Work order - Search the listing below for the word "disc", and copy every line in which it turns up.

Dataset extract -
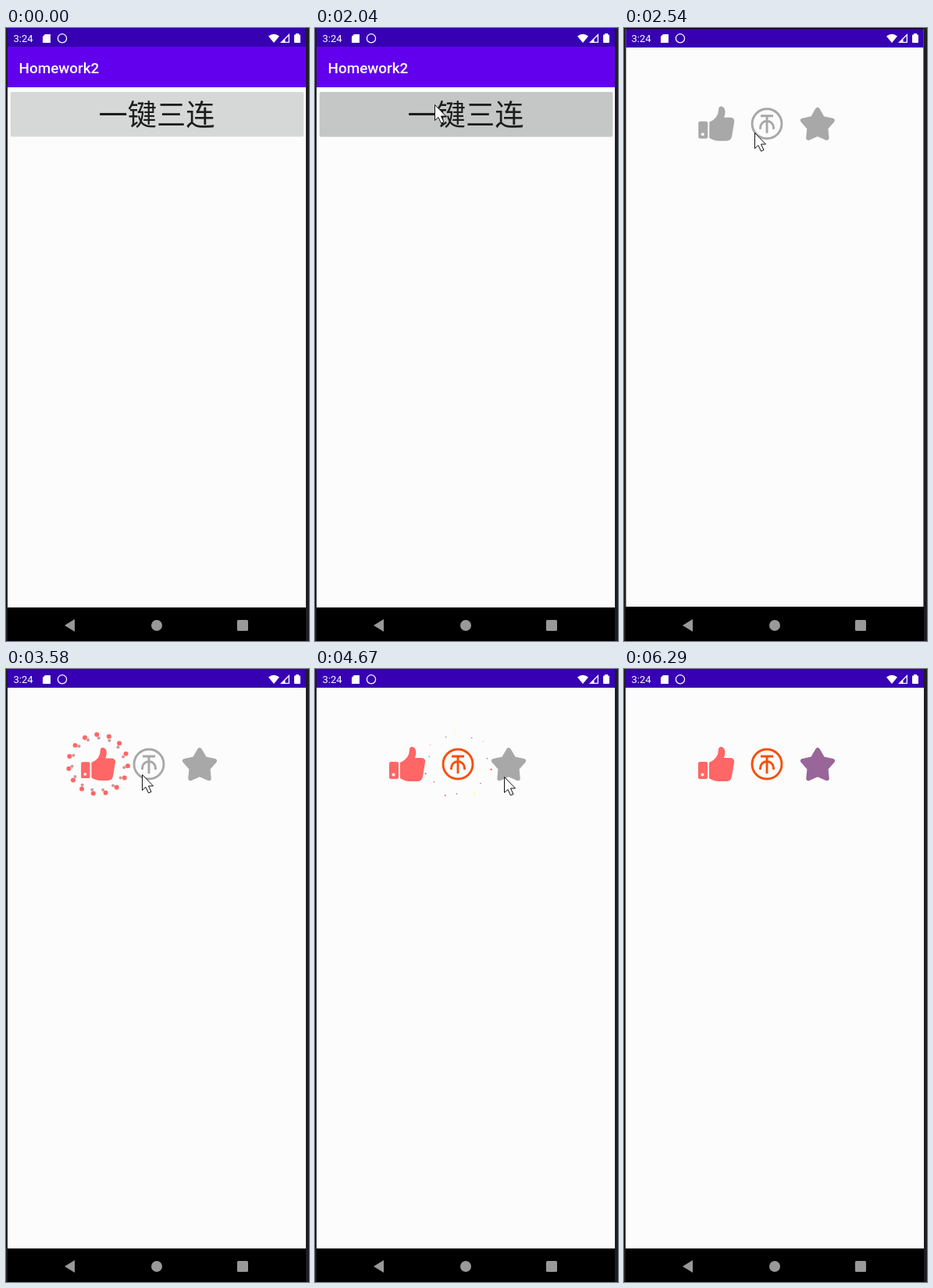
These frames come from a looping animation (388x786 px, 7000 ms). An HTML page with a canvas:

```html
<!DOCTYPE html>
<html lang="zh">
<head>
<meta charset="utf-8">
<style>
html, body { margin: 0; width: 100%; height: 100%; overflow: hidden; background: #1e1e22; }
canvas { display: block; }
</style>
</head>
<body>
<canvas id="stage" width="388" height="786"></canvas>
<script>
const ctx = document.getElementById('stage').getContext('2d');
const LOOP = 7000, OPEN = 2280, PRESS = 1960;
const PAPER = '#fcfcfc', GRAY = '#a8a8a8', STATUS = '#3700b3', BUTTON = 46;
const SPARKS = ['#f44336', '#ffff66', '#ff6666', '#996699', '#ffcccc', '#ffff99', '#ffcccc'];

const thumb = new Path2D('M109 120Q121 115 121 103C121 99 127 98 129 104Q130 108 128 114L137 114Q142 115 141 120L138 138Q137 144 131 144L121 144Q115 144 109 140Z' +
  'M97 119H105Q107 119 107 121V139Q107 141 105 141H97Q95 141 95 139V121Q95 119 97 119Z');
const coin = new Path2D('M202 122A19 19 0 1 1 164 122A19 19 0 1 1 202 122M175 112H191M183 112V134M174.5 129V127A8.5 8.5 0 0 1 191.5 127V129');
const arrow = new Path2D('M0 0V20L4.5 16L8 23.5L11.5 22L8 14.5H14Z');
const star = new Path2D();
for (let i = 0; i < 10; i++) {
  const a = i * Math.PI / 5 - Math.PI / 2, r = i % 2 ? 11 : 20;
  star.lineTo(248 + r * Math.cos(a), 124 + r * Math.sin(a));
}
star.closePath();

const icons = [
  { x: 118, click: 3155, color: '#ff6666', count: 15, turn: 10, big: () => '#ff6666', small: '#cc9999', ring: '#ff6666', draw: drawThumb },
  { x: 183, click: 3955, color: '#f54f0c', count: 7, turn: 20, big: i => SPARKS[i], small: '#666', ring: '#ffcccc', draw: drawCoin },
  { x: 248, click: 4675, color: '#996699', count: 7, turn: 20, big: i => SPARKS[i], small: '#666', ring: '#ffcccc', draw: drawStar },
];

// Pointer stops: time, x, y
const stops = [
  [60, -16, 128], [560, 34, 147], [980, 34, 147], [1260, 208, 52], [1540, 153, 98], [2080, 153, 98],
  [2540, 167, 134], [2860, 119, 135], [3220, 119, 135], [3560, 174, 135], [4080, 174, 135],
  [4600, 242, 138], [5380, 242, 138], [6080, 390, 200],
];

const clamp = v => Math.min(1, Math.max(0, v));
const quartOut = v => 1 - (1 - clamp(v)) ** 4;
const mix = (a, b, k) => a + (b - a) * k;

function cubic(a, b, c, d, s) {
  const r = 1 - s;
  return a * r * r * r + 3 * b * r * r * s + 3 * c * r * s * s + d * s * s * s;
}

// Two-piece "fast out, extra slow in" curve
function extraSlowIn(x) {
  const [xs, ys] = x < 1 / 6
    ? [[0, .05, .1333, 1 / 6], [0, 0, .06, .4]]
    : [[1 / 6, .2083, .25, 1], [.4, .82, 1, 1]];
  let lo = 0, hi = 1;
  for (let i = 0; i < 20; i++) {
    const mid = (lo + hi) / 2;
    if (cubic(...xs, mid) < x) lo = mid; else hi = mid;
  }
  return cubic(...ys, lo);
}

function rect(color, x, y, w, h, r = 0) {
  ctx.fillStyle = color;
  ctx.beginPath();
  ctx.roundRect(x, y, w, h, r);
  ctx.fill();
}

function disc(color, x, y, r) {
  ctx.fillStyle = color;
  ctx.beginPath();
  ctx.arc(x, y, r, 0, 2 * Math.PI);
  ctx.fill();
}

function poly(color, ...points) {
  ctx.fillStyle = color;
  ctx.beginPath();
  for (let i = 0; i < points.length; i += 2) ctx.lineTo(points[i], points[i + 1]);
  ctx.fill();
}

function text(str, x, y, font, color, align = 'left') {
  ctx.font = font;
  ctx.fillStyle = color;
  ctx.textAlign = align;
  ctx.fillText(str, x, y);
}

function drawThumb(color) {
  ctx.fillStyle = color;
  ctx.fill(thumb);
  disc(PAPER, 100.5, 135.5, 2);
}

function drawCoin(color) {
  ctx.strokeStyle = color;
  ctx.lineWidth = 2.9;
  ctx.stroke(coin);
}

function drawStar(color) {
  ctx.fillStyle = ctx.strokeStyle = color;
  ctx.lineWidth = 6;
  ctx.lineJoin = 'round';
  ctx.fill(star);
  ctx.stroke(star);
}

// Icon bounce: 0.4 -> 1 -> 0.9 -> 1
function bounce(k) {
  const frames = [.4, 1, .9, 1], i = Math.min(2, Math.floor(k * 3));
  return mix(frames[i], frames[i + 1], k * 3 - i);
}

function drawIcon(icon, t) {
  const age = t - icon.click, lit = age >= 180;
  const scale = lit ? bounce(clamp((age - 180) / 500)) : 1;
  ctx.save();
  ctx.translate(icon.x, 122);
  ctx.scale(scale, scale);
  ctx.translate(-icon.x, -122);
  icon.draw(lit ? icon.color : GRAY);
  ctx.restore();
  if (age >= 0 && age < 200) {
    const r = BUTTON * .65 * 1.1 * quartOut(age / 200);
    disc(icon.ring, icon.x, 122, r);
    disc(PAPER, icon.x, 122, Math.max(0, r - 1.4));
  }
  if (age >= 200 && age < 1700) drawSparks(icon, 1 + .5 * quartOut((age - 200) / 1500));
}

function drawSparks(icon, v) {
  const size = BUTTON / 4 * (1.5 - v);
  if (size < .04) return;
  for (let i = 0; i < icon.count; i++) {
    const angle = 360 / icon.count * i + 1 + (v - 1) * icon.turn;
    const dot = (color, deg, dist, r) => disc(color,
      icon.x + dist * Math.cos(deg * Math.PI / 180), 122 + dist * Math.sin(deg * Math.PI / 180), r);
    dot(icon.big(i), angle, BUTTON / 1.5 * v, size);
    dot(icon.small, angle - 20, BUTTON / 1.7 * v, size * 2 / 3);
  }
}

function page() {
  rect(PAPER, 2, 0, 382, 743);
  rect(STATUS, 2, 0, 382, 24);
}

function firstPage(t) {
  const press = clamp((t - PRESS) / 80);
  page();
  rect('#6200ee', 2, 24, 382, 52);
  text('Homework2', 16.5, 57.5, '500 18.9px Roboto, sans-serif', '#fff');
  rect(`rgba(0,0,0,${.05 + .07 * press})`, 5.5, 82, 376, 58, 2);
  rect('#d6d7d7', 6, 82, 375, 57, 2);
  rect(`rgba(0,0,0,${.08 * press})`, 6, 82, 375, 57, 2);
  text('一键三连', 193, 125, '37.2px "Noto Sans CJK SC", "Noto Sans CJK", sans-serif', '#1d1d1d', 'center');
}

function secondPage(t) {
  page();
  for (const icon of icons) drawIcon(icon, t);
}

function layer(alpha, scale, draw, t) {
  if (alpha <= 0) return;
  ctx.save();
  ctx.globalAlpha = alpha;
  ctx.translate(193, 393);
  ctx.scale(scale, scale);
  ctx.translate(-193, -393);
  draw(t);
  ctx.restore();
}

function systemBars() {
  const white = '#fff', nav = '#999';
  text('3:24', 9.5, 18, '13px Roboto, sans-serif', white);
  poly(white, 50, 8, 57, 8, 57, 19, 47, 19, 47, 11);
  ctx.strokeStyle = white;
  ctx.lineWidth = 1.3;
  ctx.beginPath();
  ctx.arc(72, 13.3, 5.6, 0, 2 * Math.PI);
  ctx.stroke();
  ctx.fillStyle = white;
  ctx.beginPath();
  ctx.moveTo(343, 19);
  ctx.lineTo(336, 10.5);
  ctx.quadraticCurveTo(343, 5, 350, 10.5);
  ctx.fill();
  poly(white, 351, 19, 363, 7, 363, 19);
  poly(STATUS, 357.5, 17.7, 357.5, 14.5, 361.7, 10.2, 361.7, 17.7);
  rect(white, 369, 8.5, 8, 10.5, 1);
  rect(white, 371, 7, 4, 2);
  rect('#000', 2, 743, 382, 43);
  poly(nav, 75, 766, 88, 758, 88, 774);
  disc(nav, 193, 766, 7);
  rect(nav, 296, 759, 14, 14, 1.5);
}

function pointer(t) {
  const i = stops.findIndex(s => s[0] > t);
  if (i < 1) return;
  const [t0, x0, y0] = stops[i - 1], [t1, x1, y1] = stops[i];
  const p = (t - t0) / (t1 - t0), k = p * p * (3 - 2 * p);
  ctx.save();
  ctx.translate(mix(x0, x1, k) + .5, mix(y0, y1, k) + .5);
  ctx.fillStyle = '#fff';
  ctx.strokeStyle = '#111';
  ctx.lineWidth = 1;
  ctx.fill(arrow);
  ctx.stroke(arrow);
  ctx.restore();
}

function render(now) {
  const t = now % LOOP, age = t - OPEN;
  rect('#1e1e22', 0, 0, 388, 786);
  ctx.save();
  ctx.beginPath();
  ctx.rect(2, 0, 382, 786);
  ctx.clip();
  rect('#000', 2, 0, 382, 786);
  const k = extraSlowIn(clamp(age / 400));
  layer(1 - clamp((age - 35) / 50), 1 + .15 * k, firstPage, t);
  layer(clamp((age - 50) / 50), .85 + .15 * k, secondPage, t);
  systemBars();
  ctx.restore();
  pointer(t);
}

const start = performance.now();
function tick() {
  render(performance.now() - start);
  requestAnimationFrame(tick);
}
tick();
</script>
</body>
</html>
```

Written response -
function disc(color, x, y, r) {
  disc(PAPER, 100.5, 135.5, 2);
    disc(icon.ring, icon.x, 122, r);
    disc(PAPER, icon.x, 122, Math.max(0, r - 1.4));
    const dot = (color, deg, dist, r) => disc(color,
  disc(nav, 193, 766, 7);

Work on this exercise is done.